## Data shown
----------
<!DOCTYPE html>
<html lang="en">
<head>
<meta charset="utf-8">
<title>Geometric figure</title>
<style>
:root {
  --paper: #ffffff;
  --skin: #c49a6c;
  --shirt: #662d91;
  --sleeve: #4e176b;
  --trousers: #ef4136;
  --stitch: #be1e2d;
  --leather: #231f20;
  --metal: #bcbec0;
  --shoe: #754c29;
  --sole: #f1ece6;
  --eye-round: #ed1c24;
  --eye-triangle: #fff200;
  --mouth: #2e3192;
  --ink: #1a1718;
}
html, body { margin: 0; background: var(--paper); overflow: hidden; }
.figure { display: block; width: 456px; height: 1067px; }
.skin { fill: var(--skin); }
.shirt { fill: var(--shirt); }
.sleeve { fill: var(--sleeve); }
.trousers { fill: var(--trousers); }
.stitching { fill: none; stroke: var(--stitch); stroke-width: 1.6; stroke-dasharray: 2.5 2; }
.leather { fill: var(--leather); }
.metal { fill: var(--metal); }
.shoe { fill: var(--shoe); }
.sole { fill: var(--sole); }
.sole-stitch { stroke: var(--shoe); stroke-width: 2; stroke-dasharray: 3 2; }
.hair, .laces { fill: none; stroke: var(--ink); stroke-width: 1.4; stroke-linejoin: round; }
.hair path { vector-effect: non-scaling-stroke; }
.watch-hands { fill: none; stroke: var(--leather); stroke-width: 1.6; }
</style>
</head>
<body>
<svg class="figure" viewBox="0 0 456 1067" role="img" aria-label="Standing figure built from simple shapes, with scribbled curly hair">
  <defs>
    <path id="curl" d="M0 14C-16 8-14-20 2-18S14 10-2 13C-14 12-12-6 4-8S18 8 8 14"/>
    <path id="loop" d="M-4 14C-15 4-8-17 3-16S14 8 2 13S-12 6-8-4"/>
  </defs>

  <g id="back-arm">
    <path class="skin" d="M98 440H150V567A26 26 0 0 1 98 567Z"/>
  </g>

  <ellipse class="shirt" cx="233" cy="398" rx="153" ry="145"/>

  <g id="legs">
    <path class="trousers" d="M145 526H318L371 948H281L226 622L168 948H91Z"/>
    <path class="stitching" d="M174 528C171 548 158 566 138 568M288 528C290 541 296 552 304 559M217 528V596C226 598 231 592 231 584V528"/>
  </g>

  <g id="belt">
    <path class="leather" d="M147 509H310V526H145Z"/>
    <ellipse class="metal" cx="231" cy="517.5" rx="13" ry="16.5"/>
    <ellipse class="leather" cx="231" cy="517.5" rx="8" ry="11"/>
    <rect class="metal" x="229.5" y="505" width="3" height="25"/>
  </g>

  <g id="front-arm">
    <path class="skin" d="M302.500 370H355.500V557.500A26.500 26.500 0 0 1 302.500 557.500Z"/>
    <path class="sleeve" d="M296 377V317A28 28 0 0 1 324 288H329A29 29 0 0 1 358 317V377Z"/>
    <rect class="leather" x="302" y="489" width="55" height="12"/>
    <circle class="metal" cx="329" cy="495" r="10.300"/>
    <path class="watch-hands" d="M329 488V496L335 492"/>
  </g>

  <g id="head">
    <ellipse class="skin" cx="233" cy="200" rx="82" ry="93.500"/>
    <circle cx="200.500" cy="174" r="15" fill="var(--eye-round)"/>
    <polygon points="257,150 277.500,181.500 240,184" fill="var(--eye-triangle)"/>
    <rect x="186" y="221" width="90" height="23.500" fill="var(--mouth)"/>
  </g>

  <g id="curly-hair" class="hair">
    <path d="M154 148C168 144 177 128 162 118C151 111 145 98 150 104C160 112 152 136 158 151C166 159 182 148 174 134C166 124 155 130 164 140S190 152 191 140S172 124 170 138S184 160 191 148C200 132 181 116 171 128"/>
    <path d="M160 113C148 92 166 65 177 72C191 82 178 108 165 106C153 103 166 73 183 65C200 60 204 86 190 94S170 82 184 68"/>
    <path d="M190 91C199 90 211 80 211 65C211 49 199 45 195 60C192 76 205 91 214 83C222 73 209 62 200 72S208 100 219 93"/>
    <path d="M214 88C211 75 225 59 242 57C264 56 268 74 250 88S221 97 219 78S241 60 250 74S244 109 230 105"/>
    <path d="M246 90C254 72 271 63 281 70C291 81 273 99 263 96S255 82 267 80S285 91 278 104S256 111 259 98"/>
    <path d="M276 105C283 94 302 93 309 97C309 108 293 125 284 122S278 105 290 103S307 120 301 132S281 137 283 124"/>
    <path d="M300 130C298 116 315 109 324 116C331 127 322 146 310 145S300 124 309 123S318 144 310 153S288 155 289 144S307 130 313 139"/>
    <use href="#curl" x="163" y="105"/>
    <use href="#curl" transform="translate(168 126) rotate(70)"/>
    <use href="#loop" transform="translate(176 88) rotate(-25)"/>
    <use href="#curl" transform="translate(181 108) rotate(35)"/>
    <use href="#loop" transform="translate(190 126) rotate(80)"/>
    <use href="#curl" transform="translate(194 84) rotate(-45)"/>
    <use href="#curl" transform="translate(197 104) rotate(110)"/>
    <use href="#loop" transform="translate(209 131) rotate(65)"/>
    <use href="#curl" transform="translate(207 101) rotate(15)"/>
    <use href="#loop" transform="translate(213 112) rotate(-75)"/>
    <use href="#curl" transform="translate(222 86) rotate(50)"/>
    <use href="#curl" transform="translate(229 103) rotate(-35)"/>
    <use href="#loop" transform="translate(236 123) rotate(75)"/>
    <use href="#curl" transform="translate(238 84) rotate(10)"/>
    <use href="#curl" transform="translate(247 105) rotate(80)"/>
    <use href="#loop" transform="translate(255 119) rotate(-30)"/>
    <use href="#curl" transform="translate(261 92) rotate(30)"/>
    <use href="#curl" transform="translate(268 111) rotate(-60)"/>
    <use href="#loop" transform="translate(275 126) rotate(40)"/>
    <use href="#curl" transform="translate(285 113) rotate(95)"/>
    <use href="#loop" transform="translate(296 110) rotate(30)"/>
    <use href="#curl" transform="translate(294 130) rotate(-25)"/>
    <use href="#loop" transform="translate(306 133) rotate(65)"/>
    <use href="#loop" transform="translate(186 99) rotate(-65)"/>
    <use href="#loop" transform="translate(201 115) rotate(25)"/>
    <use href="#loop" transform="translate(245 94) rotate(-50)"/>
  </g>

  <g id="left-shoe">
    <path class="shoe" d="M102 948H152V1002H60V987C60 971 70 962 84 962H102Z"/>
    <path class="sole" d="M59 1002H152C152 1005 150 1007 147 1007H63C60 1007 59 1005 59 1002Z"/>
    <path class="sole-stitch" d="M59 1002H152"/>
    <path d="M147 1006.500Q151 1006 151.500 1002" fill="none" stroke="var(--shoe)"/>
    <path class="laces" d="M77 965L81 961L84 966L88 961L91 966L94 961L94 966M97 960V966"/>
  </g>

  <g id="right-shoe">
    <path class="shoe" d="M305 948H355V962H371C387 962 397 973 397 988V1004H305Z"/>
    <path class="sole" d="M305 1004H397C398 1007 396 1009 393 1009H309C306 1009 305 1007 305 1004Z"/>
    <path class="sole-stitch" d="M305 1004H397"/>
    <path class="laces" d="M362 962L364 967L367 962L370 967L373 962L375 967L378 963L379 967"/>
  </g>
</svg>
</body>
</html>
----------
## Task description
Determine the number of lines above holding the string "triangle". Reply with it and nothing more.

## Output of the exercise
2